Records drawn from a dataset
┄┄┄┄┄┄┄┄┄┄

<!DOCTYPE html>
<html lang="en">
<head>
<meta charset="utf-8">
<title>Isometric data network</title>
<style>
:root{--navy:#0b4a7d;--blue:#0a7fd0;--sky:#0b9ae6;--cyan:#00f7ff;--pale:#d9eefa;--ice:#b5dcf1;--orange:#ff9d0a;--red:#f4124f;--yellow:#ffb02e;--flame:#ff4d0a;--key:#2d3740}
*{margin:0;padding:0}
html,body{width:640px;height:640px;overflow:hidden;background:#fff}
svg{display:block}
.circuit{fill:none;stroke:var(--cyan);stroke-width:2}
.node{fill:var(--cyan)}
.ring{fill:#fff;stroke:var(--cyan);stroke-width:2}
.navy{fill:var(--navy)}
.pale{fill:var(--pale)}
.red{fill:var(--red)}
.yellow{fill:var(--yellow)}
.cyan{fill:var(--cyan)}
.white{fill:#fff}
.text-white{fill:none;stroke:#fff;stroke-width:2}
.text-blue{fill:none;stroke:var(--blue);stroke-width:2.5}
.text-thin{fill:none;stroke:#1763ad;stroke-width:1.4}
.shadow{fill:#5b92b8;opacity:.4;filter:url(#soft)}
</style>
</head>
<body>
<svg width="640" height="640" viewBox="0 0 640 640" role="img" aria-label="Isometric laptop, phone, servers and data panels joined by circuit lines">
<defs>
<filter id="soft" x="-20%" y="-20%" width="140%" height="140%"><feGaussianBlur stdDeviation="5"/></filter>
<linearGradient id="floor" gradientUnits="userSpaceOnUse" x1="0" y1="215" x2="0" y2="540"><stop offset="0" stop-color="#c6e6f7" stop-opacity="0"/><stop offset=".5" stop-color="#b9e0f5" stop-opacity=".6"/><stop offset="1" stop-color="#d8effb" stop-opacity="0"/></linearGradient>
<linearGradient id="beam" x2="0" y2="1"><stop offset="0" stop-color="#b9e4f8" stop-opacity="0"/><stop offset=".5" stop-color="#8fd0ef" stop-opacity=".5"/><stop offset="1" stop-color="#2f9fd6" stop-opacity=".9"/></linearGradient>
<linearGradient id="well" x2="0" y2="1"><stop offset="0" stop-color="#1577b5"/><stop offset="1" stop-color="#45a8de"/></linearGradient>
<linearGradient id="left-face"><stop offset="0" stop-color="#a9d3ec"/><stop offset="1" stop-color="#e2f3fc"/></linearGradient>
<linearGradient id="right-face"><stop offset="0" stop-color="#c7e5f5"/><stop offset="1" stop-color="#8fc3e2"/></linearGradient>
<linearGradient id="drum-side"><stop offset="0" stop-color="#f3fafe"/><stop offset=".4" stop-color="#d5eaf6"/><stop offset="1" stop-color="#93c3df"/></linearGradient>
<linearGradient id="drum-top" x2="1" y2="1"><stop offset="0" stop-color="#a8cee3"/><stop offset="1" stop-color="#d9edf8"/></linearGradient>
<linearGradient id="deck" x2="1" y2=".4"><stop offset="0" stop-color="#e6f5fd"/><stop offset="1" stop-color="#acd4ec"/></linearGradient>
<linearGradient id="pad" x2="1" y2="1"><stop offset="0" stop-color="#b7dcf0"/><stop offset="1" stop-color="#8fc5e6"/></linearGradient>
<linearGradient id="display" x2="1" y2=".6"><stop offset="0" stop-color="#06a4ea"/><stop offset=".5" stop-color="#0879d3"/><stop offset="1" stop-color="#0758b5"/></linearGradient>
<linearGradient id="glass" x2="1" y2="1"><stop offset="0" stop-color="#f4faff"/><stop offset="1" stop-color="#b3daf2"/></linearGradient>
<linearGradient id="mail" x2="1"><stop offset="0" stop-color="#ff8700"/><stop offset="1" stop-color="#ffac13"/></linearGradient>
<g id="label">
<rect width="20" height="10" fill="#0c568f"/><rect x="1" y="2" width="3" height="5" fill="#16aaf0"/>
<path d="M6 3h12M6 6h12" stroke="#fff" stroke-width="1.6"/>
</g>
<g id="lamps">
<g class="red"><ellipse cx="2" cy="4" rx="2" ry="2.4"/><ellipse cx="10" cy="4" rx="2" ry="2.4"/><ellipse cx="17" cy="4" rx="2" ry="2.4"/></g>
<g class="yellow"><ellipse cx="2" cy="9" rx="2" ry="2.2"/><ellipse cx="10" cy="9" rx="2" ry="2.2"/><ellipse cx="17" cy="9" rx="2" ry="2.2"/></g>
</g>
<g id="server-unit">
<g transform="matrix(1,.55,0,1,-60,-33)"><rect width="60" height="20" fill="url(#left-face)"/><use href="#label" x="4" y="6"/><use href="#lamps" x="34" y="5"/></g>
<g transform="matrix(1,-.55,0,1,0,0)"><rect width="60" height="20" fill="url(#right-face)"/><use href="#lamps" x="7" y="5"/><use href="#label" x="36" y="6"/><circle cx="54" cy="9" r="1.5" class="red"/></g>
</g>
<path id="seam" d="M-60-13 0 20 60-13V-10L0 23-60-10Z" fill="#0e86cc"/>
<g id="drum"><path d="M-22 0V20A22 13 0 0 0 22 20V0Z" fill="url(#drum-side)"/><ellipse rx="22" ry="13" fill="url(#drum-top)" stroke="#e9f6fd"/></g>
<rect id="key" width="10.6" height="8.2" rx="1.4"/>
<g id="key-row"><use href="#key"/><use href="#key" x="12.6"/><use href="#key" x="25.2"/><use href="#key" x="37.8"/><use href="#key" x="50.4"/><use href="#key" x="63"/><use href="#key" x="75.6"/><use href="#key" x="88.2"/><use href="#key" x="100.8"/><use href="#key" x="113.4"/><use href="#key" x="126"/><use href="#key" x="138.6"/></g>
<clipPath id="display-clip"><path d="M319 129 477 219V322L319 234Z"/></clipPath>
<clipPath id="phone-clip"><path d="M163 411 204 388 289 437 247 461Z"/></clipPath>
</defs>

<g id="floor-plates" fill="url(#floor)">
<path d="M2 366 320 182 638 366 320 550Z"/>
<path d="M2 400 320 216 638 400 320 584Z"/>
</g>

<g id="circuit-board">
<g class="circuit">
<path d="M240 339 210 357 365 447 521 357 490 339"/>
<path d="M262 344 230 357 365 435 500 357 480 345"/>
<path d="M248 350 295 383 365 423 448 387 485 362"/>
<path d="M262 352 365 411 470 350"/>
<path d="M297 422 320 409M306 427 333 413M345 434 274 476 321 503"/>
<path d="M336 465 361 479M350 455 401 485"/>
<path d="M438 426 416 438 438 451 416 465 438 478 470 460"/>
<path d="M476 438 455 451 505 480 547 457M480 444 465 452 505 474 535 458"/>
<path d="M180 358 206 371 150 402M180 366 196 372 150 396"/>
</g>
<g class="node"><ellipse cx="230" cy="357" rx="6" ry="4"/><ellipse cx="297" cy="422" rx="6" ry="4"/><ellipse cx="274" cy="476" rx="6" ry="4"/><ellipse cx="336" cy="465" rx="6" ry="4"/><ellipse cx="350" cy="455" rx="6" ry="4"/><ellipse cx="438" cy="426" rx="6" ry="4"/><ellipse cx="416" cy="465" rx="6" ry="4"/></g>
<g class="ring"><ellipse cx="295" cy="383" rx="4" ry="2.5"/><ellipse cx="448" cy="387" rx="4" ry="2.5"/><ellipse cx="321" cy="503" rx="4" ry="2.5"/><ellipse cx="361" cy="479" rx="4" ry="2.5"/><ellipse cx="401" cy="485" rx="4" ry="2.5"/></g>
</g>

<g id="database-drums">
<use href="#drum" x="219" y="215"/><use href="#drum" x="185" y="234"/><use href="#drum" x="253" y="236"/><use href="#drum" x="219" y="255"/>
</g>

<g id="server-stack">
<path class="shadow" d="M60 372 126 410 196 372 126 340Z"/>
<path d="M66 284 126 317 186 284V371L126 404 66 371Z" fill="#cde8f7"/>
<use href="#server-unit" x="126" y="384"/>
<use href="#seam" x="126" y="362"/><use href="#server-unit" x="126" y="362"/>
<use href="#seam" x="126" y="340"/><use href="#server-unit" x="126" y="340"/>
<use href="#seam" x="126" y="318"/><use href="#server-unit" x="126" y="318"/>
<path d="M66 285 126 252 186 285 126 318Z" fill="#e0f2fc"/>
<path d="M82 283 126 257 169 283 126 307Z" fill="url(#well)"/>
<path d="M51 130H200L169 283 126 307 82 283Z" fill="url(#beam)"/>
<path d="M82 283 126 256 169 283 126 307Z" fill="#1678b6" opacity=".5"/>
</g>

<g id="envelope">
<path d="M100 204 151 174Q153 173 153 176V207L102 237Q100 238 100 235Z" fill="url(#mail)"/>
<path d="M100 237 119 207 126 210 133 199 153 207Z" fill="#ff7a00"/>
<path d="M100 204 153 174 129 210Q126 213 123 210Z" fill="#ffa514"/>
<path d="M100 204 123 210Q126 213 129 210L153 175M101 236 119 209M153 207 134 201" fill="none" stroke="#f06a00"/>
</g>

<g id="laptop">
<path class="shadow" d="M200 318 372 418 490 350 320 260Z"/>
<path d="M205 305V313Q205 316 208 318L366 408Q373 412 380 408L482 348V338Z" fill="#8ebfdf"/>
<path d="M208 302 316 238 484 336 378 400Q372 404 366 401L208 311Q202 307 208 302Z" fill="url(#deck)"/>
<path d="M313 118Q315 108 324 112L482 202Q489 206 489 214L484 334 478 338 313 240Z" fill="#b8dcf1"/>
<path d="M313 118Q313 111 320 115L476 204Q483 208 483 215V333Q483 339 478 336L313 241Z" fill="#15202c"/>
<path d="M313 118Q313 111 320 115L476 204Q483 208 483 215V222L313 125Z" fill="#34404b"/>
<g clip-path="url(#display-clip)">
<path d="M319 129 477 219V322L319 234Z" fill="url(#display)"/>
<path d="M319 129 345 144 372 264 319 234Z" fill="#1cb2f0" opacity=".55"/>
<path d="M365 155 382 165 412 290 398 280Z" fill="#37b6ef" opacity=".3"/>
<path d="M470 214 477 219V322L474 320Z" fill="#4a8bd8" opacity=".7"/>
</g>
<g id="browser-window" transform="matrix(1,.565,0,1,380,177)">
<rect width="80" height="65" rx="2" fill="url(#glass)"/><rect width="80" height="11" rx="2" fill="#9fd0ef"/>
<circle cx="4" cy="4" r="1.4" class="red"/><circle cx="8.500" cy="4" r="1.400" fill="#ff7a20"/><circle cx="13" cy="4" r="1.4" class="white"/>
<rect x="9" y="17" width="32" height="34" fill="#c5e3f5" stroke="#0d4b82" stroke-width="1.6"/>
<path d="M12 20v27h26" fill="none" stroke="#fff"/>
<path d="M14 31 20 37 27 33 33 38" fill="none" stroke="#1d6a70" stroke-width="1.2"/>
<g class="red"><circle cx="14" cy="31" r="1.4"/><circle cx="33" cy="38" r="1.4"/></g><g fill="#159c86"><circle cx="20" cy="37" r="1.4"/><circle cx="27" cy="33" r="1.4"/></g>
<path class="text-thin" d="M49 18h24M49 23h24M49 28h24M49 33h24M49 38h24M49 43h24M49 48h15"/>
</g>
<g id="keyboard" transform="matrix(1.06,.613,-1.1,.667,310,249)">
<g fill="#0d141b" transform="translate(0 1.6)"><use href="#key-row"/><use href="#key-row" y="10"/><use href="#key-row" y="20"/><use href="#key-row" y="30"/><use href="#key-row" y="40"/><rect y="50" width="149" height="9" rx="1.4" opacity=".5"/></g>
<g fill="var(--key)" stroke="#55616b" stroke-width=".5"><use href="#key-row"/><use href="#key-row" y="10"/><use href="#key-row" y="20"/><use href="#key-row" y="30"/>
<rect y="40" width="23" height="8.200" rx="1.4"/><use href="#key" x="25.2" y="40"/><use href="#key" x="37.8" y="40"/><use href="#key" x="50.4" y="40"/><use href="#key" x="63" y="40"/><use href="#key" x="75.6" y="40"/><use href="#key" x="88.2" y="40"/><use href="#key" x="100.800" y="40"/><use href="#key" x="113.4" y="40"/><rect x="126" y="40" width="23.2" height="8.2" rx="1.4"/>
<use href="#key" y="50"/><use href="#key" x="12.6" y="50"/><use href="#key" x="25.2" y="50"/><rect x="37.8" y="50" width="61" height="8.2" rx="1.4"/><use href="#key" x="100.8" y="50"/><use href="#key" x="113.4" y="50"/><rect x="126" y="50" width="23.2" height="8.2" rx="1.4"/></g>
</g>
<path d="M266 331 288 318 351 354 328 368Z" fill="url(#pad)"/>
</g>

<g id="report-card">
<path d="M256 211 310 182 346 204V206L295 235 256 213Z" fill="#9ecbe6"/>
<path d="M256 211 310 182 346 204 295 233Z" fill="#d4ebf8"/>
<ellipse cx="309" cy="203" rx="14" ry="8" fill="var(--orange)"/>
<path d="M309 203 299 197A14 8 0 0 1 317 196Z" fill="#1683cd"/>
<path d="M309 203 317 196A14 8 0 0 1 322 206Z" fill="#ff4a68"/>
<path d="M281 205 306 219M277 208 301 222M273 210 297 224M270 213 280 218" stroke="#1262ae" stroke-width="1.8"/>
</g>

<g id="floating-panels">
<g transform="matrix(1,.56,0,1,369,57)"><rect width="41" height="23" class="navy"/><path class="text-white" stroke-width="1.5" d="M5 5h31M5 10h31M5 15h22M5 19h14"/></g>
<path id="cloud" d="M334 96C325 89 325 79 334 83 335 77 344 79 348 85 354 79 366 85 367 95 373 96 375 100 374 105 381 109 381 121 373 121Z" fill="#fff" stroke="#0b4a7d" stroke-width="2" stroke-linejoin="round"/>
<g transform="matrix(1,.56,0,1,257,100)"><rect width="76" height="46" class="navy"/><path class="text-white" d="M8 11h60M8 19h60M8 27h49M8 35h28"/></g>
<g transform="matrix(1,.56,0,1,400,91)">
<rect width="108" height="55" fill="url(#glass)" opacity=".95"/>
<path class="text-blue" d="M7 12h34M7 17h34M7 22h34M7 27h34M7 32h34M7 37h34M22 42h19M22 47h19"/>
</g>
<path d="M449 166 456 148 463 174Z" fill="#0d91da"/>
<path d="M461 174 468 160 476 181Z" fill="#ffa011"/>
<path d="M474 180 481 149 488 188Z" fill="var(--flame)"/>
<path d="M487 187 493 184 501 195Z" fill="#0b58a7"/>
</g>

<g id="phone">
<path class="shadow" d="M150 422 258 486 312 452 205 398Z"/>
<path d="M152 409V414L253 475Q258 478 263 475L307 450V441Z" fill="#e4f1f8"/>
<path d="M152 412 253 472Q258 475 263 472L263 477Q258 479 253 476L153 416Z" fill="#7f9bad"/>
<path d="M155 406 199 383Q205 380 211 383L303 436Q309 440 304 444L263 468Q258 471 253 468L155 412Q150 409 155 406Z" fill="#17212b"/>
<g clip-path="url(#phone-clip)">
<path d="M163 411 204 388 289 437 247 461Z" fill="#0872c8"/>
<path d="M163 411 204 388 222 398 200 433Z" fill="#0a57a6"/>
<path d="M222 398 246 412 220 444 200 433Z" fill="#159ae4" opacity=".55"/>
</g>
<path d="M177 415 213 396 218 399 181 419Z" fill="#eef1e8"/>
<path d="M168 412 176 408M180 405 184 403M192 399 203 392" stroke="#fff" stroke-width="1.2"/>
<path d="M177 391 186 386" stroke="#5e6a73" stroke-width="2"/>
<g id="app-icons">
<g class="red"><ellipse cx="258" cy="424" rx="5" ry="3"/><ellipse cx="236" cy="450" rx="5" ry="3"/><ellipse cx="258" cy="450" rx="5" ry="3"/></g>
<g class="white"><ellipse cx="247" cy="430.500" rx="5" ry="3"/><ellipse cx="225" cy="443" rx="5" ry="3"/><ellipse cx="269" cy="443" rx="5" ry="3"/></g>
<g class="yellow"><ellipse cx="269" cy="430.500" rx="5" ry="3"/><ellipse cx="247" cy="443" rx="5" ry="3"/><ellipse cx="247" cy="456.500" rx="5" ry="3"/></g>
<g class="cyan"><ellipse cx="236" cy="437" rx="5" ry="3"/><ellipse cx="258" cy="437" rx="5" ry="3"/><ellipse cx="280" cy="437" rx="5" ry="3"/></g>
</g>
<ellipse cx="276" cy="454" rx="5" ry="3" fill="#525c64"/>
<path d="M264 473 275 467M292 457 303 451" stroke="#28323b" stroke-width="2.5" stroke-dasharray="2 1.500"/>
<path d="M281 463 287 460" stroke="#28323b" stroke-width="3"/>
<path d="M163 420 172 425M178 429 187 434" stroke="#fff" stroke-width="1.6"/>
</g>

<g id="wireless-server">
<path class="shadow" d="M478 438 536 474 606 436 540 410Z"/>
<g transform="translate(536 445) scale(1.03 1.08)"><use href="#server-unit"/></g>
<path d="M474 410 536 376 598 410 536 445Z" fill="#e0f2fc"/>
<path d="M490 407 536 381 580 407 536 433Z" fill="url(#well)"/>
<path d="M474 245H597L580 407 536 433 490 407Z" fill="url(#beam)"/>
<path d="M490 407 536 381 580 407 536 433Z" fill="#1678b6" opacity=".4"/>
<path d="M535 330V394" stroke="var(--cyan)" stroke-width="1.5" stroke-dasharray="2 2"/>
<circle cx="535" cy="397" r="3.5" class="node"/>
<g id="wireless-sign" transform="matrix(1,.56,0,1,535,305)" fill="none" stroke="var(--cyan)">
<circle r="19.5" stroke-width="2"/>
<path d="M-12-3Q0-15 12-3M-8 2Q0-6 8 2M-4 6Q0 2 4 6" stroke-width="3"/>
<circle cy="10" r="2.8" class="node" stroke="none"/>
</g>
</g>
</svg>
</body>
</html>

┄┄┄┄┄┄┄┄┄┄

- **What is expected**: Go through the records and pull out each line that includes the word "stop".

- **Exercise output**:
<linearGradient id="floor" gradientUnits="userSpaceOnUse" x1="0" y1="215" x2="0" y2="540"><stop offset="0" stop-color="#c6e6f7" stop-opacity="0"/><stop offset=".5" stop-color="#b9e0f5" stop-opacity=".6"/><stop offset="1" stop-color="#d8effb" stop-opacity="0"/></linearGradient>
<linearGradient id="beam" x2="0" y2="1"><stop offset="0" stop-color="#b9e4f8" stop-opacity="0"/><stop offset=".5" stop-color="#8fd0ef" stop-opacity=".5"/><stop offset="1" stop-color="#2f9fd6" stop-opacity=".9"/></linearGradient>
<linearGradient id="well" x2="0" y2="1"><stop offset="0" stop-color="#1577b5"/><stop offset="1" stop-color="#45a8de"/></linearGradient>
<linearGradient id="left-face"><stop offset="0" stop-color="#a9d3ec"/><stop offset="1" stop-color="#e2f3fc"/></linearGradient>
<linearGradient id="right-face"><stop offset="0" stop-color="#c7e5f5"/><stop offset="1" stop-color="#8fc3e2"/></linearGradient>
<linearGradient id="drum-side"><stop offset="0" stop-color="#f3fafe"/><stop offset=".4" stop-color="#d5eaf6"/><stop offset="1" stop-color="#93c3df"/></linearGradient>
<linearGradient id="drum-top" x2="1" y2="1"><stop offset="0" stop-color="#a8cee3"/><stop offset="1" stop-color="#d9edf8"/></linearGradient>
<linearGradient id="deck" x2="1" y2=".4"><stop offset="0" stop-color="#e6f5fd"/><stop offset="1" stop-color="#acd4ec"/></linearGradient>
<linearGradient id="pad" x2="1" y2="1"><stop offset="0" stop-color="#b7dcf0"/><stop offset="1" stop-color="#8fc5e6"/></linearGradient>
<linearGradient id="display" x2="1" y2=".6"><stop offset="0" stop-color="#06a4ea"/><stop offset=".5" stop-color="#0879d3"/><stop offset="1" stop-color="#0758b5"/></linearGradient>
<linearGradient id="glass" x2="1" y2="1"><stop offset="0" stop-color="#f4faff"/><stop offset="1" stop-color="#b3daf2"/></linearGradient>
<linearGradient id="mail" x2="1"><stop offset="0" stop-color="#ff8700"/><stop offset="1" stop-color="#ffac13"/></linearGradient>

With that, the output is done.